Business leadership needed
The talks at the UKSSD conference were upbeat, intelligent and enthusiastic about the future of sustainable development in the UK, stressing the crucial role of business in leaping forward on sustainable development. Leadership is key. CEOs already have tremendously busy lives, running the day to day and planning for the future, but they must now step beyond ‘business as usual’ and plan to be truly transformative.
Companies like Marks & Spencer, Siemens, Ecology Building Society and others are leading on sustainability in the supply chain and setting ambitious targets for zero carbon emissions, but this is the exception, not the rule. There was discussion about how all businesses can really start to make some headway on the Goals. Identifying the Goals (and underlying targets) which would be most positively affected by the business activities is a good way in. However, the full set of Goals can also be used to check whether business activities might be compromising some of the other targets, allowing action to be taken.
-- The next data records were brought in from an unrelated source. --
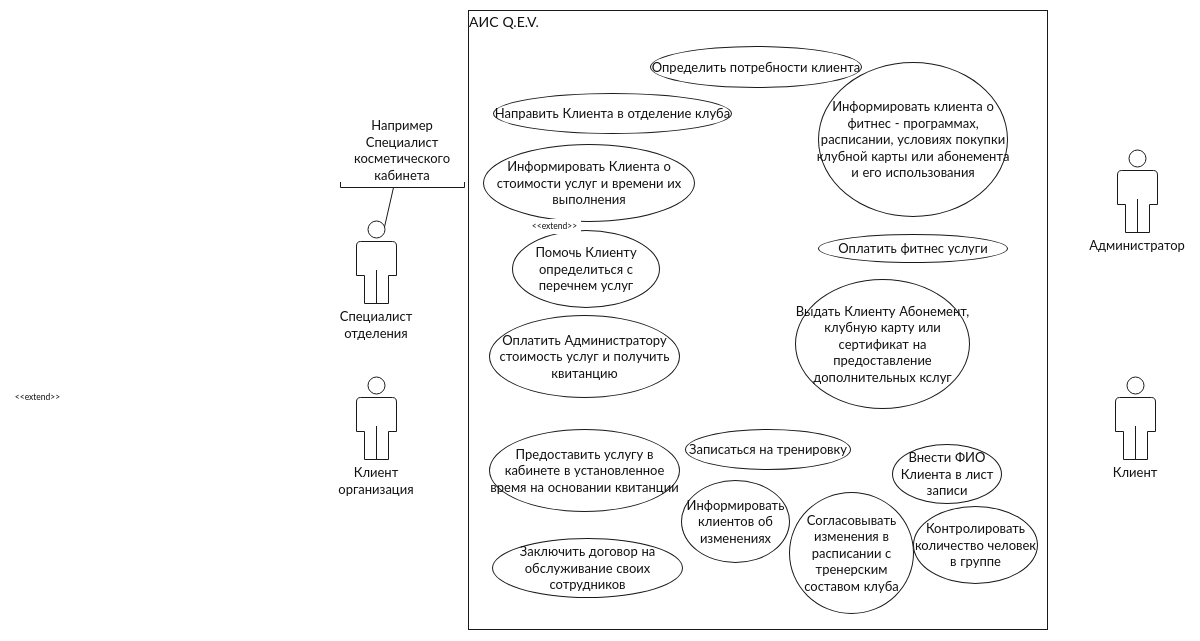
<!DOCTYPE html>
<html lang="ru">
<head>
<meta charset="utf-8">
<title>Диаграмма вариантов использования</title>
<style>
:root {
  --paper: #ffffff;
  --ink: #1a1a1a;
  --text: #111111;
}
* { box-sizing: border-box; margin: 0; padding: 0; }
html, body { width: 1200px; height: 641px; overflow: hidden; background: var(--paper); }
.diagram {
  position: relative;
  width: 1200px;
  height: 641px;
  overflow: hidden;
  color: var(--text);
  font: 13px/16.5px Lato, "Open Sans", sans-serif;
  word-spacing: 0.4px;
  text-align: center;
  white-space: nowrap;
}
.system {
  position: absolute;
  left: 468px; top: 10px; width: 580px; height: 620px;
  border: 1px solid var(--ink);
}
.system h1 {
  position: absolute;
  left: 0; top: 2px;
  font-size: 14px; line-height: 18px; font-weight: 400;
}
.case {
  position: absolute;
  left: var(--x); top: var(--y); width: var(--w); height: var(--h);
  display: flex; align-items: center; justify-content: center;
  border: 1px solid var(--ink);
  border-radius: 50%;
}
.case span { flex: none; }
.actor {
  position: absolute;
  left: var(--x); top: var(--y); width: 120px;
  display: flex; flex-direction: column; align-items: center;
  gap: 4px;
}
.actor svg { display: block; }
.stroke { fill: none; stroke: var(--ink); stroke-width: 1; }
.extend {
  position: absolute;
  left: var(--x); top: var(--y); width: 53px; height: 15px;
  background: var(--paper);
  font-size: 8.5px; line-height: 15px;
}
.note { position: absolute; left: 340px; top: 117px; width: 124px; }
.links { position: absolute; left: 0; top: 0; }
</style>
</head>
<body>
<main class="diagram">
  <svg width="0" height="0" style="position:absolute" aria-hidden="true">
    <defs>
      <g id="person" class="stroke">
        <circle cx="21.5" cy="9.5" r="8.5"/>
        <path d="M5.5 21.5H37.5Q41.5 21.5 41.5 26V55.5H33.5V83.5H9.5V55.5H1.5V26Q1.5 21.5 5.5 21.5Z"/>
        <path d="M21.5 50V83"/>
      </g>
    </defs>
  </svg>

  <section class="system"><h1>АИС Q.E.V.</h1></section>

  <div class="case" style="--x:650px;--y:46px;--w:212px;--h:42px"><span>Определить потребности клиента</span></div>
  <div class="case" style="--x:493px;--y:93px;--w:239px;--h:41px"><span>Направить Клиента в отделение клуба</span></div>
  <div class="case" style="--x:483px;--y:144px;--w:212px;--h:78px"><span>Информировать Клиента о<br>стоимости услуг и времени их<br>выполнения</span></div>
  <div class="case" style="--x:512px;--y:230px;--w:148px;--h:78px"><span>Помочь Клиенту<br>определиться с<br>перечнем услуг</span></div>
  <div class="case" style="--x:489px;--y:315px;--w:191px;--h:83px"><span>Оплатить Администратору<br>стоимость услуг и получить<br>квитанцию</span></div>
  <div class="case" style="--x:489px;--y:429px;--w:191px;--h:83px"><span>Предоставить услугу в<br>кабинете в установленное<br>время на основании квитанции</span></div>
  <div class="case" style="--x:492px;--y:538px;--w:191px;--h:60px"><span>Заключить договор на<br>обслуживание своих<br>сотрудников</span></div>
  <div class="case" style="--x:818px;--y:62px;--w:190px;--h:155px"><span>Информировать клиента о<br>фитнес - программах,<br>расписании, условиях покупки<br>клубной карты или абонемента<br>и его использования</span></div>
  <div class="case" style="--x:818px;--y:234px;--w:190px;--h:29px"><span>Оплатить фитнес услуги</span></div>
  <div class="case" style="--x:795px;--y:279px;--w:175px;--h:130px"><span>Выдать Клиенту Абонемент,<br>клубную карту или<br>сертификат на<br>предоставление<br>дополнительных кслуг</span></div>
  <div class="case" style="--x:685px;--y:429px;--w:166px;--h:41px"><span>Записаться на тренировку</span></div>
  <div class="case" style="--x:681px;--y:480px;--w:109px;--h:83px"><span>Информировать<br>клиентов об<br>изменениях</span></div>
  <div class="case" style="--x:789px;--y:492px;--w:125px;--h:122px"><span>Согласовывать<br>изменения в<br>расписании с<br>тренерским<br>составом клуба</span></div>
  <div class="case" style="--x:892px;--y:444px;--w:110px;--h:60px"><span>Внести ФИО<br>Клиента в лист<br>записи</span></div>
  <div class="case" style="--x:913px;--y:506px;--w:125px;--h:78px"><span>Контролировать<br>количество человек<br>в группе</span></div>

  <p class="extend" style="--x:528px;--y:219px">&lt;&lt;extend&gt;&gt;</p>
  <p class="extend" style="--x:11px;--y:390px">&lt;&lt;extend&gt;&gt;</p>

  <p class="note">Например<br>Специалист<br>косметического<br>кабинета</p>
  <svg class="links" width="1200" height="641" aria-hidden="true">
    <path class="stroke" d="M340.5 182V187.5H464.5V182M393.5 187.5L384.5 227"/>
  </svg>

  <div class="actor" style="--x:316px;--y:220px">
    <svg width="43" height="84" aria-hidden="true"><use href="#person"/></svg>
    <p>Специалист<br>отделения</p>
  </div>
  <div class="actor" style="--x:316px;--y:376px">
    <svg width="43" height="84" aria-hidden="true"><use href="#person"/></svg>
    <p>Клиент<br>организация</p>
  </div>
  <div class="actor" style="--x:1077px;--y:149px">
    <svg width="43" height="84" aria-hidden="true"><use href="#person"/></svg>
    <p>Администратор</p>
  </div>
  <div class="actor" style="--x:1075px;--y:376px">
    <svg width="43" height="84" aria-hidden="true"><use href="#person"/></svg>
    <p>Клиент</p>
  </div>
</main>
</body>
</html>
Indeed the importance of public awareness was something which emerged as a common thread at the conference. For businesses and governments to really get behind the Goals, there needs to be an expectation from citizens – the consumers and the voters. And for citizens to do this, they need to know about the Goals. So there needs to be a massive campaign for people to know what governments have signed up to.
Project Everyone (led by Richard Curtis) did an amazing job of raising the profile of the Goals when they were agreed, including developing the fantastic infographic that captures all the Goals, and engaging celebrities in the Global Goals campaign. That campaign needs to continue and expand. For the Goals to work, we need to all be talking about them.
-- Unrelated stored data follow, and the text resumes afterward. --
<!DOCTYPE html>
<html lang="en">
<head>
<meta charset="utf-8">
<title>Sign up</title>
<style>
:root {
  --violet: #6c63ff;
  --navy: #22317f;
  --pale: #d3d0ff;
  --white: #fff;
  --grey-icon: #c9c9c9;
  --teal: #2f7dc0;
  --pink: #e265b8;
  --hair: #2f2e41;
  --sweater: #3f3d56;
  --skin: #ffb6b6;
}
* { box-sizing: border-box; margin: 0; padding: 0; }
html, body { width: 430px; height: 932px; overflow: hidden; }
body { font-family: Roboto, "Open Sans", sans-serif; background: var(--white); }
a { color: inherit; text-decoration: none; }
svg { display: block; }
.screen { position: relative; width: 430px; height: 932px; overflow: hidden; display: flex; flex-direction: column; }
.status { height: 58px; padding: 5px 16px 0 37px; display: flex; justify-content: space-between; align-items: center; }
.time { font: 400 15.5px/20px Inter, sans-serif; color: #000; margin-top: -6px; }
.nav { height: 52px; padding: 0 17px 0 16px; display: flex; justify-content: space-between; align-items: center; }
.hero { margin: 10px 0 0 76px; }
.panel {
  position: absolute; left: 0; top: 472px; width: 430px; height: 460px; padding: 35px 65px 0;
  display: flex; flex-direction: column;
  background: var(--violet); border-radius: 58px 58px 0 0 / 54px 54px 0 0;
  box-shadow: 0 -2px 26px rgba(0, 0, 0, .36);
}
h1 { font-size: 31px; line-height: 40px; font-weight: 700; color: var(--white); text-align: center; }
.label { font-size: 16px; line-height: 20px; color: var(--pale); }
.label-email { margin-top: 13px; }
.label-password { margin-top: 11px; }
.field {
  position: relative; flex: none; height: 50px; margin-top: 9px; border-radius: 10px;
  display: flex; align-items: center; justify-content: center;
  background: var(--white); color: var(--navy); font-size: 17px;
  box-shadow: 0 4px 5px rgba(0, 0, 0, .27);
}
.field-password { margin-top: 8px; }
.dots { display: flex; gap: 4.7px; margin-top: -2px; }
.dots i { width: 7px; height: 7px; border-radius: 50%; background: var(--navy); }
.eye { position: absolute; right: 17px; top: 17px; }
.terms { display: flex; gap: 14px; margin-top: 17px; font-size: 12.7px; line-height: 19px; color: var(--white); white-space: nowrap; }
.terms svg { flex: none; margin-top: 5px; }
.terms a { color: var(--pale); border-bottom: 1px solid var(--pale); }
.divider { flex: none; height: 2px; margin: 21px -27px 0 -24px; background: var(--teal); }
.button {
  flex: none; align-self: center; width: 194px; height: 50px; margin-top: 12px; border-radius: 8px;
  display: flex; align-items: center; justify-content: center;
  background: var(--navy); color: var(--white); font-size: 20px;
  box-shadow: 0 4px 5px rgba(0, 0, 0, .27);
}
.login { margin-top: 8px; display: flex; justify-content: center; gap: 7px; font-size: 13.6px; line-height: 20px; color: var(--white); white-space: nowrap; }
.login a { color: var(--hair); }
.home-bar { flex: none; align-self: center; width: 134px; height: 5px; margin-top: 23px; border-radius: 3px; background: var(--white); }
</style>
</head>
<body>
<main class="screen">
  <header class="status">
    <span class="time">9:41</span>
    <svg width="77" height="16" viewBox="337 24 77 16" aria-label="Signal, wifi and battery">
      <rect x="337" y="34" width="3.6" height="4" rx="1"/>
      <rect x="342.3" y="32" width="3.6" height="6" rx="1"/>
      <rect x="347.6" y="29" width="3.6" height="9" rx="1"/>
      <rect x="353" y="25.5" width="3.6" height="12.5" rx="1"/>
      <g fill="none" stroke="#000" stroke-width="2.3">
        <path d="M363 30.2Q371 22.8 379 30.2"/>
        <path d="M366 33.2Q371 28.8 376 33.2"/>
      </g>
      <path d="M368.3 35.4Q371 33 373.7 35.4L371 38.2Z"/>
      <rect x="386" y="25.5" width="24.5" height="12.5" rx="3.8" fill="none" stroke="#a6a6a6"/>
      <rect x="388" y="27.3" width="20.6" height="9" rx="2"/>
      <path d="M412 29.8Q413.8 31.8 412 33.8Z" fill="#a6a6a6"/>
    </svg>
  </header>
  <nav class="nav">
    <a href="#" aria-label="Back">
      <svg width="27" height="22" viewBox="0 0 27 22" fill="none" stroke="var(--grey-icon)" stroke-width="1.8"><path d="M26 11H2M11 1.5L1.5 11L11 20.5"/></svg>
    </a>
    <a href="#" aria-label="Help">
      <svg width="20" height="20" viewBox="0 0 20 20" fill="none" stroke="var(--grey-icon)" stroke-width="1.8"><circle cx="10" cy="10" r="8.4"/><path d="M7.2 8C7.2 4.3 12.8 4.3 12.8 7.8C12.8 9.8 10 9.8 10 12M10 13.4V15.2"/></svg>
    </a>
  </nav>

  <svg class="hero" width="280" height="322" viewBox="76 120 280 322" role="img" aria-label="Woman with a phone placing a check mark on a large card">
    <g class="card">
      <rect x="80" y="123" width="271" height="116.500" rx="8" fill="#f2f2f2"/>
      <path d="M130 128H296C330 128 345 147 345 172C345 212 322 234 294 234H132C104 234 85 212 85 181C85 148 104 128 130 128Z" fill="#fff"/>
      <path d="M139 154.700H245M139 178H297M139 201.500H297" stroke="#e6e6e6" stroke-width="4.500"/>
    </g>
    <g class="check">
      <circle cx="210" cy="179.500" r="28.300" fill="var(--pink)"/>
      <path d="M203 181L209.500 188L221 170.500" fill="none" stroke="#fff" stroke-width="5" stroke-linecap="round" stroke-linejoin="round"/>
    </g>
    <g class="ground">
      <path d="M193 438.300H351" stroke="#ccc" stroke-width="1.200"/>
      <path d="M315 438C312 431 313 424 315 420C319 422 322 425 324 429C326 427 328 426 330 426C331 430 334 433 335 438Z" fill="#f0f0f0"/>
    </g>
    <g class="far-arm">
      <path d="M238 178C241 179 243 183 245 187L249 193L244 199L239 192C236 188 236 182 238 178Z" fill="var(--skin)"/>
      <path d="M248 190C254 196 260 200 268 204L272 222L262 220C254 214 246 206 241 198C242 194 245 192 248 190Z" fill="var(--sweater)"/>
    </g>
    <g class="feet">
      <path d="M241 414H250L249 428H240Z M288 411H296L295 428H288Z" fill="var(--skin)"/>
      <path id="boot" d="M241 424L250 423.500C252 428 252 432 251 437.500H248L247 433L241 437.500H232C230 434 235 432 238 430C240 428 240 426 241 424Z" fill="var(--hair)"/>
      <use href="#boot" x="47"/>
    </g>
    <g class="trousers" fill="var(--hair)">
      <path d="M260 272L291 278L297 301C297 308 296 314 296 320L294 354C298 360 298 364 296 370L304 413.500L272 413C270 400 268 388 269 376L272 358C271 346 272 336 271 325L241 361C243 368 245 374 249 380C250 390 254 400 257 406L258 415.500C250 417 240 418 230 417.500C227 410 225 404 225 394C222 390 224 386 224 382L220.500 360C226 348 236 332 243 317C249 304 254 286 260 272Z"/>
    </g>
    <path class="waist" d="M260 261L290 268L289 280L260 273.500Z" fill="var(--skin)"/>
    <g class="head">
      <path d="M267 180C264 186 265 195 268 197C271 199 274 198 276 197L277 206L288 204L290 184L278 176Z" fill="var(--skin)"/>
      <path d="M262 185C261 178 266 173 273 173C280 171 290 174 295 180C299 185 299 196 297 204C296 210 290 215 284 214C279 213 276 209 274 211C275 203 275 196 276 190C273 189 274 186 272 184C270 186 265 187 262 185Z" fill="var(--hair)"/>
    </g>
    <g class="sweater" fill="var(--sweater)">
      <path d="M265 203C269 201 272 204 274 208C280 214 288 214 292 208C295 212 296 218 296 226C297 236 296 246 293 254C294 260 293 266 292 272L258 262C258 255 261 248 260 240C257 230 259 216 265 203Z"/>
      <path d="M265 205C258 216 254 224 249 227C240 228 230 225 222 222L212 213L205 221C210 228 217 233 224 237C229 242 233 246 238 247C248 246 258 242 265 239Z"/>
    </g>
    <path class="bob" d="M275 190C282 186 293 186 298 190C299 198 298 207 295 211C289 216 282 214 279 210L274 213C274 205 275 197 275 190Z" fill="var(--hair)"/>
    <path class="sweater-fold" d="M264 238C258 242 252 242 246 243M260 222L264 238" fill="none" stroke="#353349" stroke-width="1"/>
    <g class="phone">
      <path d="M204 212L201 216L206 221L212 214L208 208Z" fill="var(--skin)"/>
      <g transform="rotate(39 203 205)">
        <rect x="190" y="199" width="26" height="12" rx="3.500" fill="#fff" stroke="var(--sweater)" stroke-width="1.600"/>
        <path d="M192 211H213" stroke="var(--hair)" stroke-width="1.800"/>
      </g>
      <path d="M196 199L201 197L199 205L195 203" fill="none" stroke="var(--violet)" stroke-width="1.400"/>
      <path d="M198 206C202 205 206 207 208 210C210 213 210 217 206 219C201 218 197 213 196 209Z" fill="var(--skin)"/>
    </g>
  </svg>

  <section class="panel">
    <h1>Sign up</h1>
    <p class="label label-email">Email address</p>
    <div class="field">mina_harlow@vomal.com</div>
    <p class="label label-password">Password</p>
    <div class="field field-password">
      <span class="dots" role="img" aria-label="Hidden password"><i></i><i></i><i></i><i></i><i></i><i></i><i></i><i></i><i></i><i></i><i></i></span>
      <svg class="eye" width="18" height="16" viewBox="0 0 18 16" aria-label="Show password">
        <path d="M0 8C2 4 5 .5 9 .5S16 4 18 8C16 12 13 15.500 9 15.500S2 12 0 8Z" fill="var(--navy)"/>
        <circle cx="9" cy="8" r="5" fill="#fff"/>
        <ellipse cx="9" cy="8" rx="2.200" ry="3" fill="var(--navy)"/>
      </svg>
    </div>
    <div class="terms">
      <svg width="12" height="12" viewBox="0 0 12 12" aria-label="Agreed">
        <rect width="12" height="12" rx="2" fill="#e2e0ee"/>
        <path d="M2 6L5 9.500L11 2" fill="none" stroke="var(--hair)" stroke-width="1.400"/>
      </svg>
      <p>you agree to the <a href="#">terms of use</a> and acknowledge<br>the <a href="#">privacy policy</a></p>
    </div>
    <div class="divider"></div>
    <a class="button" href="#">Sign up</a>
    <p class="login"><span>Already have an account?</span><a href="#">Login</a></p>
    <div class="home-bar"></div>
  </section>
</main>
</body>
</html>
Partnerships for solutions
Another common theme at the conference was the need to massively ramp up transformative activity which can drive sustainable development to achieve the Goals. 2030 is not far away.
So how do we ramp up? It is clear that Innovation across all spheres is needed (technical, social, economic and political), and working together is the best way to achieve that. Businesses are well placed to provide leadership in providing solutions and innovations for the Goals. In particular, financial institutions are beginning to think about the viability of their future investments, and that should translate to investing in a sustainable future.
Academic institutions are well placed to think ‘big’ and innovate, providing blue prints for achieving the Goals. Governments grapple with short term vote chasing and other pressing issues, but they must act and invest for a sustainable future. We were encouraged to hear at UKSSD from Lord Bates, Minister of State for Department for International Development (DFID), that all UK Government Departments will be required to work on the Goals which are relevant to them. Whether this leads to the exponential leap forward that society requires remains to be seen, and it will be up to civil society to make sure it happens.
Ultimately, partnerships between government, industry, academia, are essential. UKSSD has already shown it is fulfilling a much needed role in enabling progressive new partnerships to be forged.